MINNEAPOLIS (WCCO) — A narrow re-election win last November has kept Congresswoman Michelle Bachmann out of the spotlight in recent months. But she got a warm welcome when she stood before the annual Conservative Political Action Conference (CPAC) in suburban Washington, D.C.
She talked about the conservative movement being one of “care and compassion.” It wasn’t the Michelle Bachmann many of us are used to seeing.
“We’re a growing movement of people who care about all Americans,” Bachmann said.
Larry Jacobs, political science professor at the University of Minnesota, says Bachmann has re-appeared in new packaging – but what’s inside has not changed.
“We’ve got a more caring Michelle Bachmann, but selling the same conservative platform,” Jacobs said. “It looks to be very much the same sort of stick to the 2nd Amendment with no compromises, a fairly hard attack on government bureaucracy and an unrelenting challenge to President Obama for being missing in action – particularly in regards to Benghazi in Libya.”
She drew supportive booing from the crowd when criticizing the way the White House is run, claiming the first family has a lavish lifestyle.
“We are also the ones who are paying for someone to walk the president’s dog,” Bachmann said.
In terms of policy or politics, the congresswoman didn’t change her position.
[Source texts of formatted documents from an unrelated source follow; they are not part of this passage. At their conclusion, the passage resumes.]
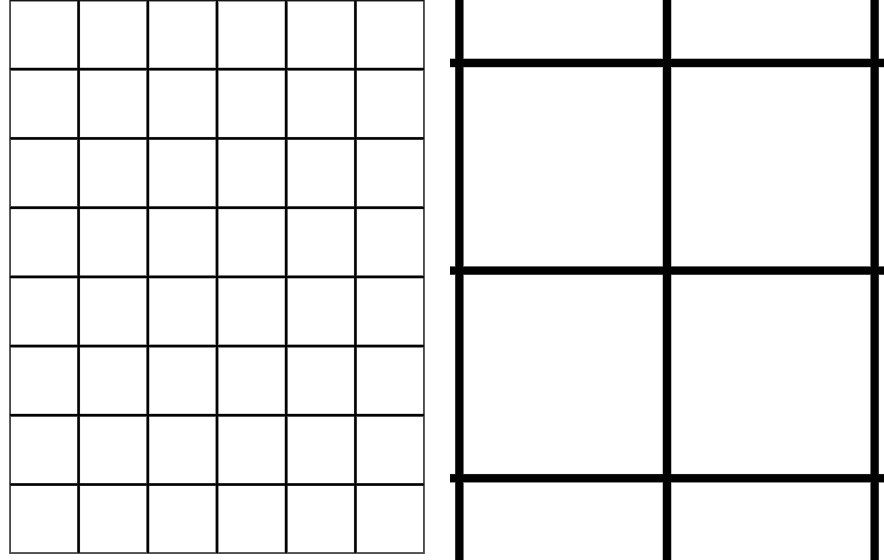
Left: the whole. Right: its middle third, enlarged.
A Shadertoy shader for this pattern:

```glsl
#define CELLS vec2(6.0, 8.0)
#define PITCH 0.1236
#define LINE_WIDTH 0.0050
#define SOFTNESS 1.15
#define PAPER vec3(1.0)
#define INK vec3(0.008)

// Coverage of a shape from its signed distance (negative inside)
float coverage(float dist, float blur) {
    return clamp(0.5 - dist / blur, 0.0, 1.0);
}

// Signed distance to an axis-aligned box centred on the origin
float boxDistance(vec2 p, vec2 halfSize) {
    vec2 d = abs(p) - halfSize;
    return length(max(d, 0.0)) + min(max(d.x, d.y), 0.0);
}

// Distance to the nearest ruled line, with lines on whole multiples of PITCH
float ruleDistance(vec2 p) {
    vec2 d = abs(fract(p / PITCH + 0.5) - 0.5) * PITCH;
    return min(d.x, d.y);
}

void mainImage(out vec4 fragColor, in vec2 fragCoord) {
    // Canvas height is one unit; the sheet hangs from the top, centred across
    vec2 size = CELLS * PITCH;
    vec2 origin = vec2(0.5 * (iResolution.x / iResolution.y - size.x), 1.0 - size.y);
    vec2 p = fragCoord / iResolution.y - origin;
    float blur = SOFTNESS / iResolution.y;

    // Cropping to the sheet leaves the outer border at half width
    float rules = coverage(ruleDistance(p) - 0.5 * LINE_WIDTH, blur);
    float sheet = coverage(boxDistance(p - 0.5 * size, 0.5 * size), blur);

    fragColor = vec4(mix(PAPER, INK, rules * sheet), 1.0);
}
```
But her effort to soften the edges of her brand of conservatism is something Jacobs sees the GOP trying to do as well.
“I think there is a rebranding effort. I think there is an effort to soften the message. But I think the product is the same,” he said.
Jacobs expects Bachmann to pay more attention to the people she serves in Minnesota, while spending less time attacking the politics of her rivals.
The DFL is already gearing up to challenge Bachmann for her seat in 2014. The committee chair said they’re raising money for Jim Graves’ second campaign. Graves hasn’t publicly announced if he’ll run again.